Congress and the Administration are Fighting Human Trafficking
In the spirit of welcoming a new year, I have recently spent time reflecting upon the many positive developments we experienced in our district, state, and country in 2018. Unemployment is historically low, our economy is booming, and hardworking Americans are getting to keep more of the money they earn thanks to our tax reform overhaul.
2018 brought many accomplishments that we should absolutely celebrate, but last year also included a devastating statistic that we cannot ignore: In the United States, more than 8,500 human trafficking cases were reported to the National Human Trafficking Hotline (NHTH) in the last 12 months alone. According to the NHTH, for the first half of 2018, there were 36 human trafficking cases reported in Alabama. There are nearly 25 million victims of human trafficking worldwide, and until this number is zero, we have work to do.
This problem is out of control, and I am glad to report that President Trump has designated the month of January 2019 as National Slavery and Human Trafficking Prevention Month. In recent weeks, he has signed into law four bills that demonstrate our commitment to ending human trafficking and bringing these criminals to justice. Most recently, the President signed S. 1862, the Trafficking Victims Protection Reauthorization Act, which tightens criteria for whether countries are meeting standards for eliminating trafficking.
Last month, President Trump signed into law the Abolish Human Trafficking Act, which strengthens programs supporting survivors and increases resources for combatting this modern-day form of slavery. Here in Alabama, there are several organizations that provide shelter, transitional housing, and other services to individuals who have been trafficked. You can visit www.enditalabama.org/resources to learn more about these critical resources available to survivors in our state.
The President also recently signed the Frederick Douglass Trafficking Victims Prevention and Protection Reauthorization Act. This legislation authorizes $430 million to fight sex and labor trafficking.
Finally, President Trump signed into law S. 1312, the Trafficking Victims Protection Act, to establish new prevention, prosecution, and collaboration initiatives to bring human traffickers to justice swiftly. It is imperative that we hold these criminals responsible for their heinous crimes, and I am proud of this measure to do so.
Human trafficking is plaguing our country, but the underground nature of the problem often makes it difficult for authorities to estimate the full scale of its impact. Still, it happens in our communities every single day in plain sight, and it is our responsibility to tackle the issue head-on. It is especially important that we act quickly when we see these crimes occur. If at any point you have information or believe you see something questionable, immediately call the Alabama State Bureau of Investigation at (334) 242-1142 or file a report online atwww.app.alea.gov/SAR. The National Human Trafficking Hotline can be reached by calling 1-888-373-7888.

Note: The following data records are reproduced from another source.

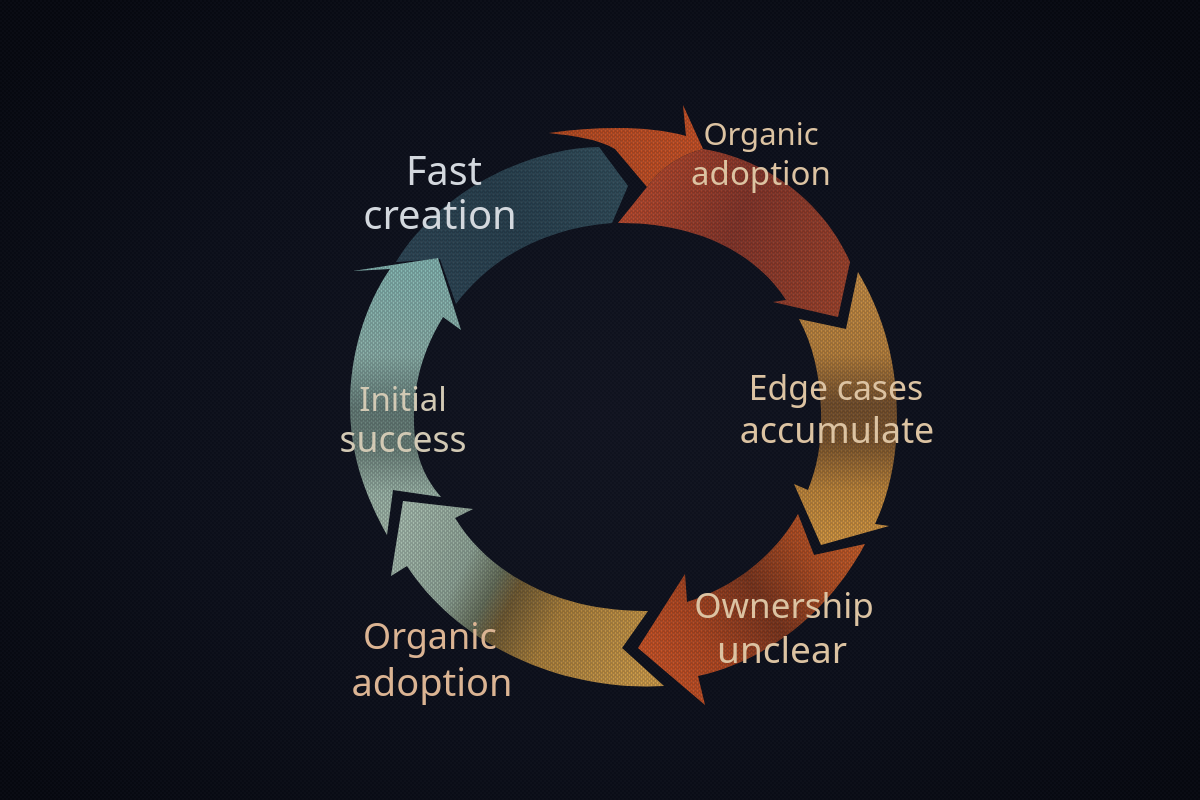
<!DOCTYPE html>
<html lang="en">
<head>
<meta charset="utf-8">
<title>Adoption cycle</title>
<style>
:root{
  --night:#0b0e19; --night-edge:#06080f; --night-glow:#10131f;
  --cool:#d3d8de; --sand:#dcc3a2; --peach:#dbb493; --stone:#d2c9b4;
}
*{box-sizing:border-box}
html,body{margin:0;width:1200px;height:800px;overflow:hidden;background:var(--night)}
.cycle{position:relative;width:1200px;height:800px;overflow:hidden;
  background:radial-gradient(ellipse 760px 560px at 50% 52%,var(--night-glow) 0,var(--night) 60%,var(--night-edge) 100%);
  font-family:"Noto Sans","Open Sans",sans-serif}
.ring{position:absolute;inset:0;display:block}
.label{margin:0;font-weight:400}
.label span{position:absolute;left:var(--x);top:var(--y);font-size:var(--s);line-height:40px;white-space:nowrap;transform:translateX(-50%)}
.cool{color:var(--cool)}
.sand{color:var(--sand)}
.peach{color:var(--peach)}
.stone{color:var(--stone)}
</style>
</head>
<body>
<main class="cycle">
<svg class="ring" width="1200" height="800" viewBox="0 0 1200 800" aria-hidden="true">
  <defs>
    <pattern id="weave" width="4" height="4" patternUnits="userSpaceOnUse">
      <path d="M0 1H3M2 3H4M0 3H1" stroke="#0b0e19" stroke-width="1" opacity=".38"/>
      <path d="M0 2H3" stroke="#fff" stroke-width="1" opacity=".07"/>
    </pattern>
    <pattern id="cloth" width="4" height="4" patternUnits="userSpaceOnUse">
      <path d="M0 1H2M2 3H4" stroke="#8d98b8" stroke-width="1" opacity=".05"/>
    </pattern>
    <linearGradient id="slate" gradientUnits="userSpaceOnUse" x1="410" y1="290" x2="625" y2="170">
      <stop offset="0" stop-color="#2c4655"/><stop offset=".5" stop-color="#263f4d"/><stop offset="1" stop-color="#304d5a"/>
    </linearGradient>
    <linearGradient id="flame" gradientUnits="userSpaceOnUse" x1="549" y1="130" x2="700" y2="150">
      <stop offset="0" stop-color="#b84a1e"/><stop offset="1" stop-color="#c95023"/>
    </linearGradient>
    <linearGradient id="rust" gradientUnits="userSpaceOnUse" x1="630" y1="210" x2="850" y2="290">
      <stop offset="0" stop-color="#b9482a"/><stop offset=".45" stop-color="#863427"/><stop offset="1" stop-color="#a04229"/>
    </linearGradient>
    <linearGradient id="gold" gradientUnits="userSpaceOnUse" x1="0" y1="272" x2="0" y2="545">
      <stop offset="0" stop-color="#c98f43"/><stop offset=".3" stop-color="#b9813a"/><stop offset=".48" stop-color="#76502a"/><stop offset=".62" stop-color="#7c542a"/><stop offset=".8" stop-color="#c08638"/><stop offset="1" stop-color="#d5973f"/>
    </linearGradient>
    <linearGradient id="ember" gradientUnits="userSpaceOnUse" x1="645" y1="665" x2="850" y2="535">
      <stop offset="0" stop-color="#cf5424"/><stop offset=".25" stop-color="#b5481f"/><stop offset=".55" stop-color="#7c341a"/><stop offset=".8" stop-color="#b04c20"/><stop offset="1" stop-color="#c55a25"/>
    </linearGradient>
    <linearGradient id="sage" gradientUnits="userSpaceOnUse" x1="395" y1="520" x2="655" y2="655">
      <stop offset="0" stop-color="#a9c0b1"/><stop offset=".28" stop-color="#8fa596"/><stop offset=".4" stop-color="#66705a"/><stop offset=".48" stop-color="#705a30"/><stop offset=".65" stop-color="#ad8139"/><stop offset="1" stop-color="#cf9c47"/>
    </linearGradient>
    <linearGradient id="mint" gradientUnits="userSpaceOnUse" x1="0" y1="258" x2="0" y2="535">
      <stop offset="0" stop-color="#83b7b2"/><stop offset=".35" stop-color="#8ab0a8"/><stop offset=".54" stop-color="#647d77"/><stop offset=".68" stop-color="#677e76"/><stop offset=".85" stop-color="#9bb5a7"/><stop offset="1" stop-color="#a4b9a9"/>
    </linearGradient>
    <g id="arrows">
      <path d="M396 262C440 190 530 148 599 147L628 186 612 223C545 228 490 258 456 304L440 259Z"/>
      <path d="M549 133C600 126 650 126 686 136L683 105 703 149C680 155 660 168 647 187L615 149C598 139 575 136 549 133Z"/>
      <path d="M703 149C770 160 825 205 850 262L838 317 773 302 786 300C755 252 695 222 618 223L647 187C660 168 680 155 703 149Z"/>
      <path d="M858 272C885 318 897 365 897 418C897 455 890 492 875 524L889 526 821 545 794 484 808 490C818 465 822 440 821 410C820 375 813 345 799 319L846 329Z"/>
      <path d="M865 544C830 610 770 660 698 676L705 705 638 648 685 574 687 602C735 587 775 555 798 514L814 555Z"/>
      <path d="M403 501L473 509 455 518C490 575 560 612 648 611L622 648 664 686C555 692 455 640 407 566L391 576Z"/>
      <path d="M353 271L438 258 461 330 443 317C420 355 413 390 414 425C415 452 422 475 441 497L393 490 387 535C362 490 350 450 350 405C350 355 365 305 390 269Z"/>
    </g>
  </defs>
  <rect width="1200" height="800" fill="url(#cloth)"/>
  <path id="fast-creation" fill="url(#slate)" d="M396 262C440 190 530 148 599 147L628 186 612 223C545 228 490 258 456 304L440 259Z"/>
  <path id="rust-arrow" fill="url(#rust)" d="M703 149C770 160 825 205 850 262L838 317 773 302 786 300C755 252 695 222 618 223L647 187C660 168 680 155 703 149Z"/>
  <path id="flame-arrow" fill="url(#flame)" d="M549 133C600 126 650 126 686 136L683 105 703 149C680 155 660 168 647 187L615 149C598 139 575 136 549 133Z"/>
  <path id="gold-arrow" fill="url(#gold)" d="M858 272C885 318 897 365 897 418C897 455 890 492 875 524L889 526 821 545 794 484 808 490C818 465 822 440 821 410C820 375 813 345 799 319L846 329Z"/>
  <path id="ember-arrow" fill="url(#ember)" d="M865 544C830 610 770 660 698 676L705 705 638 648 685 574 687 602C735 587 775 555 798 514L814 555Z"/>
  <path id="sage-arrow" fill="url(#sage)" d="M403 501L473 509 455 518C490 575 560 612 648 611L622 648 664 686C555 692 455 640 407 566L391 576Z"/>
  <path id="mint-arrow" fill="url(#mint)" d="M353 271L438 258 461 330 443 317C420 355 413 390 414 425C415 452 422 475 441 497L393 490 387 535C362 490 350 450 350 405C350 355 365 305 390 269Z"/>
  <use href="#arrows" fill="url(#weave)"/>
</svg>
<p class="label cool"><span style="--x:444px;--y:150px;--s:39.5px">Fast</span> <span style="--x:440px;--y:194px;--s:40px">creation</span></p>
<p class="label sand"><span style="--x:761px;--y:113px;--s:31px">Organic</span> <span style="--x:761px;--y:153px;--s:33px">adoption</span></p>
<p class="label sand"><span style="--x:836px;--y:367px;--s:33.7px">Edge cases</span> <span style="--x:837px;--y:409px;--s:35.8px">accumulate</span></p>
<p class="label sand"><span style="--x:784px;--y:585px;--s:35px">Ownership</span> <span style="--x:782px;--y:629px;--s:37px">unclear</span></p>
<p class="label peach"><span style="--x:430px;--y:616px;--s:36px">Organic</span> <span style="--x:432px;--y:661px;--s:38px">adoption</span></p>
<p class="label stone"><span style="--x:403px;--y:379px;--s:33px">Initial</span> <span style="--x:403px;--y:418px;--s:35.5px">success</span></p>
</main>
</body>
</html>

It’s hard to grasp the severity of a problem that often goes unseen, and it is especially difficult to combat it. That’s why I am very grateful that Congress and the Trump Administration are working together to make real strides towards addressing this humanitarian crisis. We must continue to make it crystal clear that this horrendous form of modern-day slavery has no place in the United States and that we are committed to fighting it every step of the way.